The reality is this: we live in fear of a lot of things, and we let that fear make way too many life-altering decisions. Surely, it is not a bad thing to desire to protect your family or put your kids in the best schools in town. It’s not a bad thing to not want to live in a home that has a 99% chance of being broken into within a week of living there. But I think we are hiding behind those worries and good, acceptable reasons to avoid the more difficult realities of our own prejudices. Because more than protecting our safety, it’s a protection of this sense of normalcy we’ve created for ourselves. More than a fear of harm, it’s a fear of losing our comfortable, predictable routines and being interrupted by someone else’s inconvenient needs, preferences, culture, way of living, and beliefs. More than giving our kids a decent education, it’s shielding them from other social statuses and potential friends that just don’t fit neatly into the circle we’re wanting to claim as our own. Furthermore, being safe in itself is not bad, but making decisions based solely on keeping ourselves safe is not Christianity. Jesus willingly placed himself in a position that made him extremely vulnerable, ultimately ended in his death, and even put his loved ones at risk of the same.
For about 2 years now God has been digging so much of my own prejudices out and showing them to me. It enrages me to witness Christians getting more upset about our national anthem than the injustice they’re kneeling for, yet I’m not enraged by my own conscious choice to look away while walking by a homeless person instead of making eye contact and engaging. In this house-buying process, I’ve been convicted and called out to surrender my living preferences and have been asking God to put us in a home that would better reflect his kingdom than Whole Foods. I want Jude to grow up around people who maybe look and speak and live differently than him, and grow up loving those things about them. I want to be excited about potentially having neighbors that aren’t just like me and maybe take effort on my part to get to know (I am naturally really bad at initiating friendship). I want our home to be a place people find rest and comfort and feel like it’s their home too.
Two weeks ago I changed my prayer from, “Prepare our future neighbors and give us a home that you know is best for us” to, “Put us in a home that would reflect your kingdom best, and give us open hearts to love the people we live next to. Give us hospitality, and transform our lives to value your people over our preferences. Give us strength to work hard at friendships when it’s not easy or convenient, and is taxing.” God may very well end up placing us in a neighborhood filled with people that are just like us and we click with, but I had to lay down that expectation and filter I was using to locate a house I thought we should have.

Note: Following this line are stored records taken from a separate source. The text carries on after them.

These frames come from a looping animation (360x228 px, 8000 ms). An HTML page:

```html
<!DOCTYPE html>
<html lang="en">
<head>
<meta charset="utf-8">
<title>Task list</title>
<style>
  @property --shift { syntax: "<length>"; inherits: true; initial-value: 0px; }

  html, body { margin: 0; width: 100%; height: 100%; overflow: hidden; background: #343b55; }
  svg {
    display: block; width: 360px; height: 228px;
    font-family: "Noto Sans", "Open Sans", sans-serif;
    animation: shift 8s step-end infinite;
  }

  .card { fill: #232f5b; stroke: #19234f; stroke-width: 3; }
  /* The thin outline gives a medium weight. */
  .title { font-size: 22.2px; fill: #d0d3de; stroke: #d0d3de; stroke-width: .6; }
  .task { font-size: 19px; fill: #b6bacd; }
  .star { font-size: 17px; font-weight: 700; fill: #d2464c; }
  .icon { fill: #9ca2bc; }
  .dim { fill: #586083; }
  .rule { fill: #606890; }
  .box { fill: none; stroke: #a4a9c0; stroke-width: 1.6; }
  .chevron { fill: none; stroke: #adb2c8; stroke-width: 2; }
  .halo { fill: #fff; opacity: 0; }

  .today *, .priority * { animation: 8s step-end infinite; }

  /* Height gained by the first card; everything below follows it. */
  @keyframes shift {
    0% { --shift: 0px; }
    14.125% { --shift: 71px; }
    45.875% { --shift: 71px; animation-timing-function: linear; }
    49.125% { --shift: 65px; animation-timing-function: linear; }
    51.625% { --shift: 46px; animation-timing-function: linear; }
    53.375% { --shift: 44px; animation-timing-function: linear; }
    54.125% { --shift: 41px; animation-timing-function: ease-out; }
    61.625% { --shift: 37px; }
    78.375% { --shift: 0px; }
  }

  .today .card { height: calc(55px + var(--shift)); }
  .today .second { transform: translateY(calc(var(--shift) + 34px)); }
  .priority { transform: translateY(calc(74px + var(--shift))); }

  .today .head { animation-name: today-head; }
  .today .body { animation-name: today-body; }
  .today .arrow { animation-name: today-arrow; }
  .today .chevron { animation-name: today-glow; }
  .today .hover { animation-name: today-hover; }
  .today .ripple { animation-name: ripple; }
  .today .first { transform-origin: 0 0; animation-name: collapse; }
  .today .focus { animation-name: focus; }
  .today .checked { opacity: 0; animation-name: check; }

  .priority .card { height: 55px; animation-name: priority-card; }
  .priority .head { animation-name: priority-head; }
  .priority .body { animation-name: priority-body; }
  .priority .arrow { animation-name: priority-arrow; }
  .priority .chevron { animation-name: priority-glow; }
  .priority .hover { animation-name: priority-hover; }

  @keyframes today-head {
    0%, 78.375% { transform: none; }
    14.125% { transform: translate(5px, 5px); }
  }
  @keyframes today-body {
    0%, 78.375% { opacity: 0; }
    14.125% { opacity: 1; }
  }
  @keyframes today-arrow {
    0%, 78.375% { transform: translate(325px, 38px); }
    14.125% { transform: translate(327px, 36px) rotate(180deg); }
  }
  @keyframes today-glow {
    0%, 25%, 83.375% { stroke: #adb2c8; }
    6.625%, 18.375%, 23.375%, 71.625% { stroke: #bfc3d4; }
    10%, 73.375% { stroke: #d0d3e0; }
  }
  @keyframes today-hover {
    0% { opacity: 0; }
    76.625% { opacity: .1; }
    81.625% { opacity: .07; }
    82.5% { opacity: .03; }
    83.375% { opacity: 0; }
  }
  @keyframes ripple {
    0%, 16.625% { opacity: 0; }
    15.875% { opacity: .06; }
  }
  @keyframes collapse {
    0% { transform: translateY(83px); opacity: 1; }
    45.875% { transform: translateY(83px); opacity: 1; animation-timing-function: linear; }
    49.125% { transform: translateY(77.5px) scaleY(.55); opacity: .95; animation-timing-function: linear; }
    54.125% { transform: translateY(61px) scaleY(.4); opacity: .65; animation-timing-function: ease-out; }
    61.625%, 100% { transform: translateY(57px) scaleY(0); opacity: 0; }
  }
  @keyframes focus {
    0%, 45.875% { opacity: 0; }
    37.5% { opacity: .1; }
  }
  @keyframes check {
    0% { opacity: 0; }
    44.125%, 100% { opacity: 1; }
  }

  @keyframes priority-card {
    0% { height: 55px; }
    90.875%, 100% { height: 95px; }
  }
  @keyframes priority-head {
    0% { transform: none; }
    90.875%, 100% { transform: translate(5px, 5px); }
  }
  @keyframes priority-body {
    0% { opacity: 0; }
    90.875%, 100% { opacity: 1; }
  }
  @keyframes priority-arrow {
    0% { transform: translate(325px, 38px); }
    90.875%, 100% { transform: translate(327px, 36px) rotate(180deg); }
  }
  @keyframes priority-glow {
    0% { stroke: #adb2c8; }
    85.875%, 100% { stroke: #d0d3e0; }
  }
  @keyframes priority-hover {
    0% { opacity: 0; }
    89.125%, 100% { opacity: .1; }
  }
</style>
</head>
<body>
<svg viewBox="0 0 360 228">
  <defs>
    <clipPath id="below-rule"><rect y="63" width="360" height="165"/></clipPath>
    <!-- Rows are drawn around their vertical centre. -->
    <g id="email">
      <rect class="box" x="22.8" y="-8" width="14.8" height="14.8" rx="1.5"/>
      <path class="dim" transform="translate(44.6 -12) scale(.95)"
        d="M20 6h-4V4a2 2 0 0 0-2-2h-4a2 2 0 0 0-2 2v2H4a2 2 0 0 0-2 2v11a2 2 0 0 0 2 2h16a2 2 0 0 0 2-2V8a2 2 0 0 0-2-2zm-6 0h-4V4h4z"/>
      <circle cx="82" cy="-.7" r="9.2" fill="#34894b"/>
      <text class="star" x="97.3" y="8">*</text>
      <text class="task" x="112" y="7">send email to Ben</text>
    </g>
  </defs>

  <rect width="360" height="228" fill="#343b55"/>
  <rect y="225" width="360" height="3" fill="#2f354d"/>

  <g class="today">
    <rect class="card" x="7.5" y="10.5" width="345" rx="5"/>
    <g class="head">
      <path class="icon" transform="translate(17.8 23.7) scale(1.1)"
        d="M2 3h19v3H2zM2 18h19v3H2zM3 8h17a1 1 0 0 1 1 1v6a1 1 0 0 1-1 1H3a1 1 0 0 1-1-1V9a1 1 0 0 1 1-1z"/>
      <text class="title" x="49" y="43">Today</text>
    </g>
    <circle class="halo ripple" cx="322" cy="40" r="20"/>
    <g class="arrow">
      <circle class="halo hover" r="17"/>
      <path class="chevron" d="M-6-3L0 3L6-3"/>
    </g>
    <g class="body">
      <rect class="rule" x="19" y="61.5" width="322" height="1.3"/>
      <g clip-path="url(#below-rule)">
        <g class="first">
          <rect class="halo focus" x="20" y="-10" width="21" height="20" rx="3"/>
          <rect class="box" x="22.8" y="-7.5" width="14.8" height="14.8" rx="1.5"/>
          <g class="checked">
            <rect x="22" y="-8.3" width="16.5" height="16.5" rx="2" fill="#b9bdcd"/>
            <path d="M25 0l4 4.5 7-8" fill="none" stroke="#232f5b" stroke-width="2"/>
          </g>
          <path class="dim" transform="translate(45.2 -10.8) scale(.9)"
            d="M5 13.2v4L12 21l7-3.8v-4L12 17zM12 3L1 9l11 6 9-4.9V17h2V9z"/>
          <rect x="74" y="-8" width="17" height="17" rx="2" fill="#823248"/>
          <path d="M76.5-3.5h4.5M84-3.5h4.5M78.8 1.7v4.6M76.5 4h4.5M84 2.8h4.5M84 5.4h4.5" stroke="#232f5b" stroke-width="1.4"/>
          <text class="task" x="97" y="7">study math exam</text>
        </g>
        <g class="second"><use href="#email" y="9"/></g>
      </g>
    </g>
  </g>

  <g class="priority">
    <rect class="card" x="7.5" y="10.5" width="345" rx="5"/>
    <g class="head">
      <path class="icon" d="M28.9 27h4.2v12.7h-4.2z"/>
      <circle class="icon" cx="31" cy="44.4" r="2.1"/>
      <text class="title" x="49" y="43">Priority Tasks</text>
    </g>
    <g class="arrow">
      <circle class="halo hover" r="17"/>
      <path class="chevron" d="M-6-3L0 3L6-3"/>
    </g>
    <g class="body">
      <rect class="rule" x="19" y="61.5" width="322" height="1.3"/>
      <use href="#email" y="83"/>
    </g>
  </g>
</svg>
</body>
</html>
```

Where in your life do you have hidden prejudices that you disguise as good causes? I challenge you to dig into that and don’t simply write it off as reasonable. We all migrate toward what is most like us, cuz we all like ourselves the best. Let’s admit that and surrender it, and move toward something better and more beautiful.